If $A$ is normal and $\Omega^1_{B/A}=0$ then $B$ is normal

Let $A\subseteq B$ be two noetherian domains with fraction fields $k$ and $L$, respectively. Assume that $A$ is normal and $B$ is finite as $A$-module. I'm asking myself if $B$ is also normal if $\Omega^1_{B/A}=0$?

Any suggestion or reference in the literature is welcome.

EDIT: I'm trying to show the claim above, the idea is the following.

IDEA: Let $\mathfrak{q}\subset B$ be a maximal ideal of $B$ and set $\mathfrak{p}=\mathfrak{q}\cap A$, where $\mathfrak{p}$ is maximal since $B$ is integral over $A$. Consider the map $k:=A/\mathfrak p\longrightarrow B/\mathfrak p B:=B'$ induced by the inclusion $A\subseteq B$. We get a finite $k$-algebra $B'$, with module of differentials $\Omega^1_{B'/k}\simeq B'\otimes_{B}\Omega^1_{B/A}=0$. Now, since $\Omega^1_{B'/k}=0$, then $B'\simeq K_1\times\cdots\times K_n$, where any $K_i$ is a finite (and separable) field extension of $k$, hence we get $$B'_{\mathfrak q}\simeq B_\mathfrak q/\mathfrak pB_\mathfrak q,$$ but the localization at a prime of a finite product of fields (which is $B'$) is a field, hence $\mathfrak p B_\mathfrak q$ is maximal, i.e. $\mathfrak p B_\mathfrak q=\mathfrak q B_\mathfrak q$. Now let $\mathfrak q'$ a prime strictly contained in $\mathfrak q$. We have $\mathfrak q'B_\mathfrak q\subset \mathfrak pB_\mathfrak q$, then $(\mathfrak q'B_\mathfrak q )\cap A=\mathfrak p'\subset \mathfrak p$. This shows (localizing at $\mathfrak q'$) that $\mathfrak q'B_{\mathfrak q'}= \mathfrak p'B_{\mathfrak q'}$, where $\mathfrak q'\cap A=\mathfrak p'$. We showed that for any prime $\mathfrak q\subset B$ there is a prime $\mathfrak p\subset A$ (with $\mathfrak q\cap A=\mathfrak p$), such that $$\mathfrak p B_\mathfrak q=\mathfrak q B_\mathfrak q \, \, \, (*).$$ By Serre's Normality Criterion (SNC) the ring $B$ is normal if and only if for every prime $\mathfrak q$ associated to a principal ideal the ring $B_\mathfrak q$ is a DVR, i.e. $\mathfrak q B_\mathfrak q$ is principal. If we are able to show (I don't know if it is true) that for every prime $\mathfrak q$ associated to a principal ideal we have $\mathrm{ht}(\mathfrak q)=1$, since $\mathrm{ht}(\mathfrak q)=\mathrm{ht}(\mathfrak q\cap A)$ ($B$ is integral over $A$) and $(\mathfrak pA_\mathfrak p)(B_\mathfrak q)=\mathfrak q B_\mathfrak q$, being $\mathfrak p A_\mathfrak p$ principal, we obtain that $\mathfrak qB_\mathfrak q$ is principal, hence by SNC the ring $B$ is normal.

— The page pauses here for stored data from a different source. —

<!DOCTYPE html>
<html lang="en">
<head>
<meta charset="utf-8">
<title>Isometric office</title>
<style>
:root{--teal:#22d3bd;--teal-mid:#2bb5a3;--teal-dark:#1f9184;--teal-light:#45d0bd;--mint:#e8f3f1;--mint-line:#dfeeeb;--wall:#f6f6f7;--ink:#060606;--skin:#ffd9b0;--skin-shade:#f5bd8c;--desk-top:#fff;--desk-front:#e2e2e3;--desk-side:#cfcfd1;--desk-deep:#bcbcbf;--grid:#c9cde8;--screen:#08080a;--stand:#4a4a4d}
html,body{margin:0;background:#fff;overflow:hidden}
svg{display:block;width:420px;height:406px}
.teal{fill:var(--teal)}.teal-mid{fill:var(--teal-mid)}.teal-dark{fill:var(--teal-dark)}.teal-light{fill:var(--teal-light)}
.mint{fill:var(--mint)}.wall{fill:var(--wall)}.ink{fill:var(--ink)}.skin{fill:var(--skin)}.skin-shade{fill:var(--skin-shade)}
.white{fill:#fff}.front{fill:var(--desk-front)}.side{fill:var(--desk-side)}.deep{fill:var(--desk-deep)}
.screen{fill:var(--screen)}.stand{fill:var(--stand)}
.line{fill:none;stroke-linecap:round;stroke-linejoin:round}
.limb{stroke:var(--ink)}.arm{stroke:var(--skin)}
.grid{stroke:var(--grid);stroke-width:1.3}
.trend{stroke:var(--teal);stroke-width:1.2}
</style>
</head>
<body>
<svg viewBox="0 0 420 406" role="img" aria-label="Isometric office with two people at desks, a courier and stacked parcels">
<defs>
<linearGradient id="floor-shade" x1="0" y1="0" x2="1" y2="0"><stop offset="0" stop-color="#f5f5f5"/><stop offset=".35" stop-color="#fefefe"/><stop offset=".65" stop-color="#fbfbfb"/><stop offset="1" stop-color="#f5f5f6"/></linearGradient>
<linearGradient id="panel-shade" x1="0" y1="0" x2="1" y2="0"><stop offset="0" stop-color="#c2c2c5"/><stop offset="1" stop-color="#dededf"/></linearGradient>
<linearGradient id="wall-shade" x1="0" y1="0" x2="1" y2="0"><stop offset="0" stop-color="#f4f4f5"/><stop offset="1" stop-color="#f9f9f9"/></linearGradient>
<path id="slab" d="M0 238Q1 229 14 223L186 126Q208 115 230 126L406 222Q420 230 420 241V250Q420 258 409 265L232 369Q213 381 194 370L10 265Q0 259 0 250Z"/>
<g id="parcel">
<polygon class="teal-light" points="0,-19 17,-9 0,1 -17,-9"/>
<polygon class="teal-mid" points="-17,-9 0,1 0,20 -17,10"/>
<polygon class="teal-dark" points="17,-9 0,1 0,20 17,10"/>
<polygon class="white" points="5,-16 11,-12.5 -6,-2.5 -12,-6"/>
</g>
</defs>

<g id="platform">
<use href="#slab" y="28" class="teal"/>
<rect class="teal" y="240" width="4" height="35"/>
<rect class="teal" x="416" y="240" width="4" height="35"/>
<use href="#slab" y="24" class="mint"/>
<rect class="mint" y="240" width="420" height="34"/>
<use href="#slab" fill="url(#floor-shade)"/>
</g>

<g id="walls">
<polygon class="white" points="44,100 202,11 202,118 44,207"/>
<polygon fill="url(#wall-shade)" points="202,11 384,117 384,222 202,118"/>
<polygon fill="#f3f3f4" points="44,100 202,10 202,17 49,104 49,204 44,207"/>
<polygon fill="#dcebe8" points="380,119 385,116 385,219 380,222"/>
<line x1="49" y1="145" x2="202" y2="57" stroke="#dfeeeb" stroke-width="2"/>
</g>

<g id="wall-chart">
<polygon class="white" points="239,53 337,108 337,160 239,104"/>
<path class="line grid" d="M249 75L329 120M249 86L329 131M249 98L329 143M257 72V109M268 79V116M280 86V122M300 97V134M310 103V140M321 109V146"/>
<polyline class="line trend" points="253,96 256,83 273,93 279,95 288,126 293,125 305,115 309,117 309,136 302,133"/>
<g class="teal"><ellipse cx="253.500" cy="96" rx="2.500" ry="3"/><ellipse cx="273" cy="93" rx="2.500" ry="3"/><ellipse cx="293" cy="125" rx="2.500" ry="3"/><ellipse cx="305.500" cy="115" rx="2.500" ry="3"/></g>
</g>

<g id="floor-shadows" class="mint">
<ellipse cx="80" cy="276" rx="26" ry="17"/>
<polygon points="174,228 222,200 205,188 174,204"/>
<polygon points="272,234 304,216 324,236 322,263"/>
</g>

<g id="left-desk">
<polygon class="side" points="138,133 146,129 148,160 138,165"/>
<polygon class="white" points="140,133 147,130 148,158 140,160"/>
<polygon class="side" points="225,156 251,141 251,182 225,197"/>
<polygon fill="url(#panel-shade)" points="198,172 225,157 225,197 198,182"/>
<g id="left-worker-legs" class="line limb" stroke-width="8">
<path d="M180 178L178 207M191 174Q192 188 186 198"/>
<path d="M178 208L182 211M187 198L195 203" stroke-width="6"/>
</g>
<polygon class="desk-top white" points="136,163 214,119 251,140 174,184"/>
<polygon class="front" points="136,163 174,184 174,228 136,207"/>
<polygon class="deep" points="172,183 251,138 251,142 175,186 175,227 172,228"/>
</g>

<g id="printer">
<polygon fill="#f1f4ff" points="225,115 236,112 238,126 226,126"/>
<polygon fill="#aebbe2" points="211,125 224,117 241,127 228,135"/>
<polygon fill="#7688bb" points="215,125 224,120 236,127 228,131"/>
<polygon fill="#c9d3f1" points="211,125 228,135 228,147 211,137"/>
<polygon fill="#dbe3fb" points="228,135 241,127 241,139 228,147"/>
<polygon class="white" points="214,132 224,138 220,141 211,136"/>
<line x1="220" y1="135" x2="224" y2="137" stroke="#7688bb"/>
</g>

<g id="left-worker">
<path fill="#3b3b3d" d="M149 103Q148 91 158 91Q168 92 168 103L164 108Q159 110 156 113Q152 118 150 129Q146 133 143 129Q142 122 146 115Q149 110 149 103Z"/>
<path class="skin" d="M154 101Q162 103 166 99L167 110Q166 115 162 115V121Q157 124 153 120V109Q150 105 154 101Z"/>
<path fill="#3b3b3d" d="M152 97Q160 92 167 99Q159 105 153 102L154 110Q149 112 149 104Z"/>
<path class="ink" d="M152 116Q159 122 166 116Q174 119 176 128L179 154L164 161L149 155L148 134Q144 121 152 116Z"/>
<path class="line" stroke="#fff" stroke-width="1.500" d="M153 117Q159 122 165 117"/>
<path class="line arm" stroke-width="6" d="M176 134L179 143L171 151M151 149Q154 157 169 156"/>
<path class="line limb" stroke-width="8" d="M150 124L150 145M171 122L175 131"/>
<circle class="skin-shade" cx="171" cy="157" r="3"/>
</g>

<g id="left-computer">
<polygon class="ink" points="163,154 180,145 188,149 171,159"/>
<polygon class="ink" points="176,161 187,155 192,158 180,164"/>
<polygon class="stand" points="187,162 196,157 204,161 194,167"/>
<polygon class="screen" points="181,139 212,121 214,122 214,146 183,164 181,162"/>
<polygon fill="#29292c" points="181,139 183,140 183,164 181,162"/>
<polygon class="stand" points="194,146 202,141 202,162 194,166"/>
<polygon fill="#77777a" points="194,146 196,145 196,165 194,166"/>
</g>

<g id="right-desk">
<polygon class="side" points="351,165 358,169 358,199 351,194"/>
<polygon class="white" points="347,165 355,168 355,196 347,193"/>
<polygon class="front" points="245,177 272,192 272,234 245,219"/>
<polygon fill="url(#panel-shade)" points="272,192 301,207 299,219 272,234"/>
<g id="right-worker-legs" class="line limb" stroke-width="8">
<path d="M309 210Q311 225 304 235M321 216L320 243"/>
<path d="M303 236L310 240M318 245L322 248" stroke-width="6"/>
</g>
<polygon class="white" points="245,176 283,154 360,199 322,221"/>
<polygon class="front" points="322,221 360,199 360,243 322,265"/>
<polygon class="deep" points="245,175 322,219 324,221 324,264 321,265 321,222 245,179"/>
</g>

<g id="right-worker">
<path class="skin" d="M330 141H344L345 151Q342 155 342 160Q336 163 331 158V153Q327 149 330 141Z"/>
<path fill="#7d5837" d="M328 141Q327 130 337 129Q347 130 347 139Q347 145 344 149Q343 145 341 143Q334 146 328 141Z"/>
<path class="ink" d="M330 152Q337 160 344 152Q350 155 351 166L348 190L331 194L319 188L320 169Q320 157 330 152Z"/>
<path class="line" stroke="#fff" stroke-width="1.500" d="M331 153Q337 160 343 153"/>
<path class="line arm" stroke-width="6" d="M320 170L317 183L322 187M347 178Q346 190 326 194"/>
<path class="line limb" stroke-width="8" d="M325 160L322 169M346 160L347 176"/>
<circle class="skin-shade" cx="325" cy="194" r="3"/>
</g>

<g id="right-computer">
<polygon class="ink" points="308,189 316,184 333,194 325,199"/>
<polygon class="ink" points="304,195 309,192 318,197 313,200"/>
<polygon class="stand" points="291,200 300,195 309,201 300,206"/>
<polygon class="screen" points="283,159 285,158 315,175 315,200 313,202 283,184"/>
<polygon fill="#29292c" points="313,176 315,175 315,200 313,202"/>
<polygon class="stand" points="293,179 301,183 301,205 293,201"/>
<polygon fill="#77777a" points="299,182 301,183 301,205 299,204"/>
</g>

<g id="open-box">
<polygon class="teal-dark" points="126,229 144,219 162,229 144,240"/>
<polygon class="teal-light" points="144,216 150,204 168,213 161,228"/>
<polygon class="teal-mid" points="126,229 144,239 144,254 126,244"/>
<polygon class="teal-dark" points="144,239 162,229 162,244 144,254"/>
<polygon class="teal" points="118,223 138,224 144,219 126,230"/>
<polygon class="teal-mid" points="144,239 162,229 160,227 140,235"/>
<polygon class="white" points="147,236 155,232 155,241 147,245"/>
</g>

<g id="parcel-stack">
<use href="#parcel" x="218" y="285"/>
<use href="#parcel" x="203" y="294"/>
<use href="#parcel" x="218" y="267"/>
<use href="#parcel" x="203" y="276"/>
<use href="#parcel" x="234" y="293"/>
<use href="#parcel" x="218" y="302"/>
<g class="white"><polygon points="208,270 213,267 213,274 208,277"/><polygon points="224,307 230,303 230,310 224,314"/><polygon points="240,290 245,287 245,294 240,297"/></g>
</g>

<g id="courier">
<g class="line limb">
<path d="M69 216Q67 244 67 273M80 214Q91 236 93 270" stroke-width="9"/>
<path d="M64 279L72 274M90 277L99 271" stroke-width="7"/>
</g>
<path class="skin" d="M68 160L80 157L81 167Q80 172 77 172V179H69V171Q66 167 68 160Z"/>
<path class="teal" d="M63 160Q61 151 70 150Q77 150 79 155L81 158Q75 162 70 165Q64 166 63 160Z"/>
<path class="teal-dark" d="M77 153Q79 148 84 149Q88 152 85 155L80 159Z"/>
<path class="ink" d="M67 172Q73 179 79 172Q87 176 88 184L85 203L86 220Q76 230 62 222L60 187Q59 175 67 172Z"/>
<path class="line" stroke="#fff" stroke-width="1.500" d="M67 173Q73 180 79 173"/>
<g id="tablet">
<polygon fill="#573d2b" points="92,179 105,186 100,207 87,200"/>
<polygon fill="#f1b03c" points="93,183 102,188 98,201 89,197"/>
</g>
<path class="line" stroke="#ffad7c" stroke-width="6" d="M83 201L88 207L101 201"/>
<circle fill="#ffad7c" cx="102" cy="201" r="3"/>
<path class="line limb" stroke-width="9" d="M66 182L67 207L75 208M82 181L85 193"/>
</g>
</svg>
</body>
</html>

• SGA 1, Corollaire I.9.11: "Let $f \colon X \to Y$ be a dominant morphism [of schemes], $Y$ being normal and $X$ connected. If $f$ is unramified, then $f$ is étale, and therefore $X$ is normal." – Martin Bright Jan 31 '18 at 15:32
• This result is also proved as Lemma 1.5 in Chapter I of the book "Etale Cohomology and the Weil Conjectures" by Freitag & Kiehl in much more robust generality: you can relax "finite as $A$-module" to "finitely generated as $A$-algebra" (they state it for localization of such). It ultimately rests on the etale-local structure of unramified maps. – nfdc23 Jan 31 '18 at 15:46
• Just for completeness, here's a counterexample if $B/A$ is not flat; take $A=R[x,y]$ and $B=R[x,y]/(y^2-x^3)$, for $R$ any field. – Daniel Litt Jan 31 '18 at 16:31
• @DanielLitt The map $A\longrightarrow B$ is not injective. – Vincenzo Zaccaro Jan 31 '18 at 16:37
• The whole point of the result in SGA1 and the Freitag-Kiehl book is that flatness does not need to be assumed (only injectivity/dominance), and the conclusion gives that flatness is therefore a consequence of the assumptions. Please remove the "EDIT" about the flat case; there is nothing interesting being asserted if one allows to assume flatness. – nfdc23 Jan 31 '18 at 17:10